Directed and choreographed by Big River's Jeff Calhoun, the musical will officially open Oct. 21. Eden Espinosa, who portrays the title character Brooklyn, is featured in a company that also includes Kevin Anderson, Cleavant Derricks, Ramona Keller and Karen Olivo with Manoel Felciano, Caren Lyn Manuel, Julie Reiber, Horace V. Rogers and Haneefah Wood.
John McDaniel provides music supervision, arrangements and orchestrations, and the remainder of the creative team comprises Ray Klausen (sets), Tobin Ost (costumes), Michael Gilliam (lights), Jonathan Deans and Peter Hylenski (sound). Song titles include "Heart Behind These Hands," "Christmas Makes Me Cry," "Not a Sound," "Brooklyn Grew Up," "Creating Once Upon a Time," "Once Upon a Time," "Superlover," "Brooklyn in the Blood," "Magic Man," "Love Was a Song," "I Never Knew His Name," "The Truth," "Raven," "Sometimes," "Love Me Where I Live," "Love Fell Like Rain" and "Streetsinger."
Brooklyn, according to production notes, concerns a band of performers, who "tell a wondrous sidewalk fairy tale about a young girl searching for fame and the father she never knew. With just one clue to lead her, she lands in the city that bears her name, Brooklyn."
The show, in fact, echoes the experiences of composer Mark Schoenfeld, who once lived on the streets of New York. He scraped by singing on the corners of its famous avenues, using what little money his talents collected him to buy food and life's other necessities. And, he and his collaborator, Barri McPherson, share far more than the theatre piece they have created.
The pair worked together briefly years ago when Schoenfeld, after hearing McPherson sing at a Big Band concert in New England, asked her to record one of his songs. They worked in a recording studio for a single day, promising each other they would work together again in the future. Nine years later — as McPherson was on her way to a private party she was to perform at in Brooklyn Heights — the sounds of a street singer caught the wind and, more importantly, her ear. It was Mark Schoenfeld, whose song she had recorded years ago.

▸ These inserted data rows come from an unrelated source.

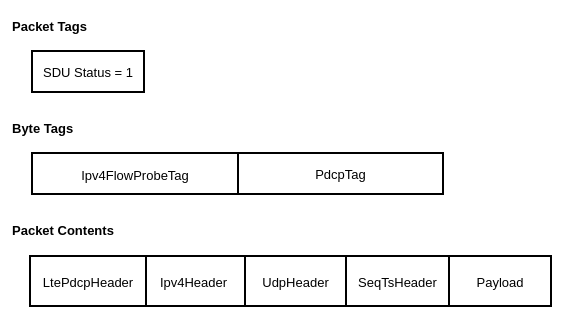
<!DOCTYPE html>
<html lang="en">
<head>
<meta charset="utf-8">
<title>Packet structure</title>
<style>
:root { --ink: #000; --paper: #fff; --line: 2px; }
* { box-sizing: border-box; margin: 0; }
body {
  width: 564px; height: 324px; overflow: hidden;
  padding: 18px 12px 0;
  display: flex; flex-direction: column; gap: 27px;
  background: var(--paper); color: var(--ink);
  font: 13px/18px "Liberation Sans", Arial, sans-serif;
}
h2 { font-size: 13px; line-height: 18px; font-weight: 700; }
.fields { display: flex; list-style: none; padding: 0; height: 43px; margin: 14px 0 0 19px; }
.fields li {
  flex: none; width: var(--w);
  display: flex; align-items: center; justify-content: center;
  padding-top: 2px;
  border: var(--line) solid var(--ink);
  white-space: nowrap;
}
.fields li + li { margin-left: calc(-1 * var(--line)); }
.packet-tags li { --w: 114px; }
.byte-tags li { --w: 208px; padding-top: 4px; }
.byte-tags li + li { --w: 207px; padding-top: 2px; }
.contents .fields { height: 52px; margin: 15px 0 0 17px; }
.contents li { padding-top: 3px; }
.lte-pdcp { --w: 118px; }
.contents .ipv4 { --w: 101px; padding-right: 4px; }
.udp { --w: 103px; }
.seq-ts { --w: 105px; }
.payload { --w: 104px; }
</style>
</head>
<body>
<section class="packet-tags">
  <h2>Packet Tags</h2>
  <ul class="fields">
    <li>SDU Status = 1</li>
  </ul>
</section>
<section class="byte-tags">
  <h2>Byte Tags</h2>
  <ul class="fields">
    <li>Ipv4FlowProbeTag</li>
    <li>PdcpTag</li>
  </ul>
</section>
<section class="contents">
  <h2>Packet Contents</h2>
  <ul class="fields">
    <li class="lte-pdcp">LtePdcpHeader</li>
    <li class="ipv4">Ipv4Header</li>
    <li class="udp">UdpHeader</li>
    <li class="seq-ts">SeqTsHeader</li>
    <li class="payload">Payload</li>
  </ul>
</section>
</body>
</html>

McPherson swept Schoenfeld up and brought him to her home and welcomed him into her family. The songs they began writing together during that time, initially intended for McPherson to perform, have become the framework for Brooklyn.
The Plymouth Theatre is located at 236 West 45th Street. During previews Brooklyn will play Monday-Saturday evenings at 8 PM, with Saturday matinees at 2 PM. After opening, show times are Tuesdays at 7 PM, Wednesday-Saturday nights at 8 PM, with Wednesday and Saturday matinees at 2 PM, and Sundays at 3 PM. Tickets are priced $25-$95.
For more information or a preview of Brooklyn's score, visit www.brooklynthemusical.com.